One of Chicago's last transgender organizations is staring down a dissolution proposal after a controversial move by the group's president.
Carol Rodgers, Chicago Gender Society (CGS) president, put forth the measure to disband at the group's Feb. 12 meeting. Rodgers said her intent is to create a new organization out of the old.
The move came just days after another transgender organization, Illinois Gender Advocates (IGA), voted to dissolve. It also followed an announcement late last year that CGS was cancelling its annual Be-All Conference due to waning attendance and funds.
But CGS members say they are not giving up on the current organization.
"I don't think she has any support for it at all," said Katie Thomas, who has long been part of CGS.
Just moments before introducing the measure, Rodgers headed off an impeachment attempt. Members cited conflicts between Rodgers and other leaders that led to the recall election, just two months ahead of board elections. The vote to retain Rodgers was seen as a vote of confidence in her.
"She turned right around and virtually stabbed everyone with this [dissolution] proposal," said Thomas.
Rodgers said her intention was to create an organization that could outlast the current one.
"We need a different purpose," she said. "The real emphasis is on revitalizing it and putting in a more up-to-date structure."
Where Rodgers and members agree is on the source of the problem: CGS membership is diminishing. Other transgender groups that tend to serve middle-aged and senior trans women face the same problem. IGA, which focused on policy and organizing efforts, dissolved for lack of membership in early February.
CGS differs from IGA in that its function has been primarily social. Many of its members transitioned late in life and found support and friendships through the group. For some, it has been the only place where they could safely present as their identified gender. And its Be-All Conference attracted transgender people from around the country, making it one of the largest of its kind in the country.
According to Thomas, CGS had around 200 members at its height. That number has since dwindled to less than half of that. Thomas thinks that as transgender people have made strides in acceptance, fewer people rely on the group.
Still, members estimate that the group is between 60-90 people, a larger number than many other groups of its kind. When IGA dissolved, there were just a handful of people present to vote on the measure. CGS continues to serve a number of people.
Rodgers believes that moving CGS towards a social service model will allow it to grow.
"There's still a need out there that I think the new organization can fulfill," she said.
Rodgers would like to continue the social function of the group, but she also wants to raise money for advocacy efforts. And she wants the group to provide social services, although she is not certain about what that might looks like. She said a dissolution of the group is necessary to make the changes, as she believes the current bylaws are restrictive.

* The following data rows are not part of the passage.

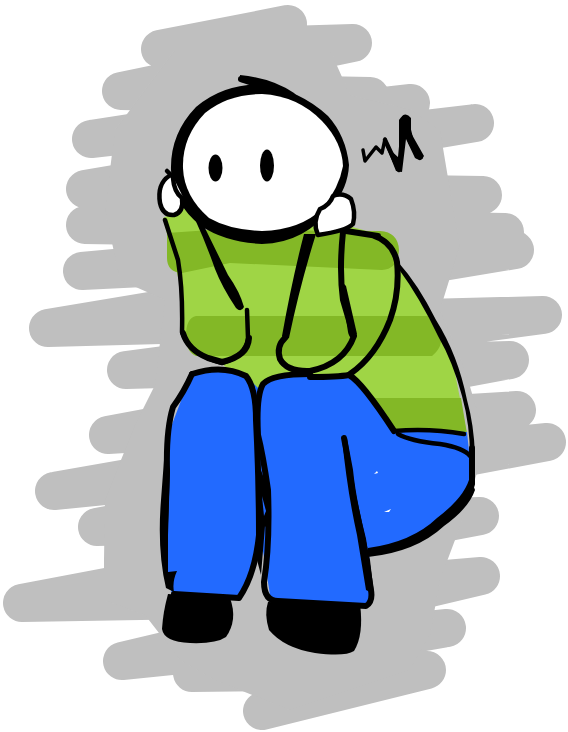
<!DOCTYPE html>
<html lang="en">
<head>
<meta charset="utf-8">
<title>Sitting figure</title>
<style>
:root {
  --paper: #ffffff;
  --scribble: #bfbfbf;
  --ink: #000000;
  --shirt: #9fd545;
  --stripe: #83b826;
  --jeans: #226aff;
}
html, body { margin: 0; background: var(--paper); overflow: hidden; }
svg { display: block; width: 568px; height: 732px; }
.scribble { fill: none; stroke: var(--scribble); stroke-width: 38; stroke-linecap: round; stroke-linejoin: round; }
.scribble-core { fill: var(--scribble); }
.shirt { fill: var(--shirt); }
.stripe { fill: var(--stripe); }
.jeans { fill: var(--jeans); }
.skin { fill: var(--paper); }
.ink { fill: var(--ink); }
.line { fill: none; stroke: var(--ink); stroke-width: 6; stroke-linecap: round; stroke-linejoin: round; }
.thin { stroke-width: 4.5; }
</style>
</head>
<body>
<svg viewBox="0 0 568 732" role="img" aria-label="A sad figure in a green striped shirt and blue jeans sits with its head in its hands">
  <g id="background-scribble">
    <path class="scribble" d="M288 24L160 49L353 43L121 91L370 96L91 139L411 103L330 140L475 123L85 189L483 195L85 225L505 232L82 271L515 250L48 328L543 315L126 370L510 360L108 435L517 410L54 491L547 442L97 527L480 516L22 603L200 600L481 576L122 661L447 628L192 673L427 670L262 711"/>
    <path class="scribble-core" d="M175 50L330 50L350 95L412 110L440 130L450 190L460 245L440 310L465 370L480 420L478 470L455 540L440 580L430 635L410 670L290 710L215 680L180 660L145 615L104 600L104 560L105 500L135 425L155 385L165 300L120 280L105 210L115 130L145 90Z"/>
  </g>

  <g id="shirt">
    <path class="shirt" d="M163 218L185 208L205 230L345 225L378 234Q396 242 398 265L420 300L452 358L467 434L395 432L350 376L300 376L258 392L222 364Q190 356 184 332L180 285Z"/>
    <path class="stripe" d="M167 233L210 230L380 231Q398 232 399 250Q398 269 382 270L230 263L182 273Q167 272 167 258Z"/>
    <path class="stripe" d="M196 316H428L452 356H196Q186 352 186 336Q186 318 196 316Z"/>
    <path class="stripe" d="M372 398H461L467 434L395 432Z"/>
    <path class="shirt" d="M428 316L432 317L453 356L432 356Q444 346 440 335Q438 322 428 316Z"/>
  </g>

  <g id="jeans">
    <path class="jeans" d="M258 388Q272 372 305 374L350 375L395 430L467 432L472 480Q464 508 420 538L369 553L373 600Q368 606 350 604L271 601L262 545L250 580L236 597L172 594L163 560L166 440L192 372Q220 364 248 378Z"/>
    <path class="skin" d="M374 474L377 471L378 473ZM384 512L391 509L389 512Z"/>
  </g>

  <g id="shoes" class="ink">
    <path d="M168 594L230 598Q238 620 226 637Q216 644 190 643Q164 642 162 629Q163 612 168 594Z"/>
    <path d="M268 602L360 604Q364 635 354 651Q345 657 315 653Q284 648 269 630Q264 614 268 602Z"/>
  </g>

  <g id="jeans-outline">
    <path class="line" d="M192 374Q222 364 246 376Q256 388 256 420Q259 480 259 535Q255 575 239 598L174 594"/>
    <path class="line" d="M192 374Q184 392 173 407Q166 430 167 470L164 550"/>
    <path class="ink" d="M164 460L170 470L168 535L168 572L177 571Q172 582 174 592L166 588Q157 550 161 500Z"/>
    <path class="line" d="M310 374Q272 374 263 384Q256 396 258 435Q263 455 268 490Q270 545 264 582Q264 601 278 601L366 606Q373 602 371 590L363 539Q353 500 350 470L344 438"/>
    <path class="ink" d="M342 438H347L356 495L370 560L374 594L366 590L357 535Q347 490 342 438Z"/>
    <path class="ink" d="M261 470L268 490V530L265 526L261 575L257 560Z"/>
    <path class="jeans" d="M262 496L266 511L264 516Z"/>
    <path class="line" d="M368 553Q418 545 441 522Q468 502 472 484V448"/>
    <path class="ink" d="M368 548Q412 542 437 518Q466 496 470 476L475 490Q469 508 444 526Q416 552 368 557Z"/>
  </g>

  <g id="shirt-outline">
    <path class="line" d="M310 377Q338 377 349 375Q362 382 394 431"/>
    <path class="line thin" d="M394 431Q430 428 464 434M398 434Q410 441 440 444Q464 448 470 456"/>
    <path class="ink" d="M398 262Q418 284 436 320Q458 355 467 400Q474 425 475 455L470 456Q470 425 462 396Q453 362 438 336Q420 298 398 268Z"/>
    <path class="line" d="M346 231L378 236M372 235Q393 242 397 262Q400 292 390 320Q376 356 350 374"/>
  </g>

  <g id="arms-outline">
    <path class="line thin" d="M165 220L178 260Q183 290 182 332Q190 355 222 363Q246 356 248 338L247 310"/>
    <path class="ink" d="M194 217L203 224L228 275Q240 292 244 307Q241 313 236 308Q222 287 215 269Q206 243 194 217Z"/>
    <path class="line" d="M183 333Q188 350 208 358L222 362Q248 356 249 338"/>
    <path class="ink" d="M304 234L316 234Q300 285 289 338Q284 342 282 336Q292 280 304 234Z"/>
    <path class="line" d="M285 338Q276 346 280 359Q287 372 310 371Q344 364 354 336"/>
    <path class="line" d="M343 232Q339 270 343 300L353 334"/>
    <path class="ink" d="M340 280L346 286L357 334Q350 342 348 332Z"/>
  </g>

  <g id="head">
    <path class="ink" d="M262 85Q300 90 328 116Q346 136 349 165Q348 188 332 207Q305 243 262 244Q225 242 201 226Q172 203 171 170Q170 134 196 107Q225 83 262 85Z"/>
    <path class="skin" d="M262 94Q298 96 322 121Q342 142 343 166Q339 188 322 209Q300 230 262 231Q230 230 209 218Q184 196 183 168Q182 137 205 113Q228 94 262 94Z"/>
    <path class="line" d="M241 79Q268 82 290 96"/>
    <path class="ink" d="M240 75Q272 78 294 93L304 103L270 92L240 82Z"/>
    <ellipse class="ink" cx="215.500" cy="168" rx="7" ry="13.500"/>
    <ellipse class="ink" cx="267" cy="165.500" rx="7" ry="16"/>
  </g>

  <g id="hands">
    <path class="skin" d="M168 174Q157 183 159 202Q162 216 174 215Q185 212 183 197L174 179Z"/>
    <path class="line thin" d="M167 171L173 177M169 176Q157 184 160 203Q163 216 174 215Q184 212 182 198Q174 192 173 178"/>
    <path class="skin" d="M333 196Q343 192 351 199Q356 212 353 224Q346 231 318 235Q312 222 320 209Z"/>
    <path class="line thin" d="M333 196Q343 192 351 199Q356 212 353 224Q346 231 318 235Q312 222 320 209Q330 205 333 196Z"/>
  </g>

  <g id="worry-mark">
    <path class="line thin" style="stroke-width:3.500" d="M363 150L365 161L376 147L382 153L385 139"/>
    <path class="line thin" d="M385 140L399 170L404 118"/>
    <path class="line" d="M405 118L411 142L420 157"/>
    <path class="ink" d="M399 120Q405 110 411 118L411 133L424 156Q421 162 415 158L406 139L402 172L396 171L386 146L399 158Z"/>
  </g>
</svg>
</body>
</html>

But many members disagree.
In an email exchange between CGS members obtained by Windy City Times, members expressed fury over the proposal and questioned why the organization's president would want to kill the pre-existing organization rather than leaving to start her own.
Rodgers said she knows that she may not have the support she needs to dissolve CGS and re-form.
"If the desire of the group is to turn this down and continue as they are, then so be it," she said.
One longtime member, who asked not to be named, said that desire is likely.
"It won't pass," she said. But, she added, that doesn't mean that CGS will survive unhindered.
"I think this is just the ugly final throes of the organization," she said.
For now, however, Thomas said members are committed to keeping the group alive.
"Even as it has shrunk, we still want to keep doing it," she said.
Members are expected to vote on the dissolution proposal March 12.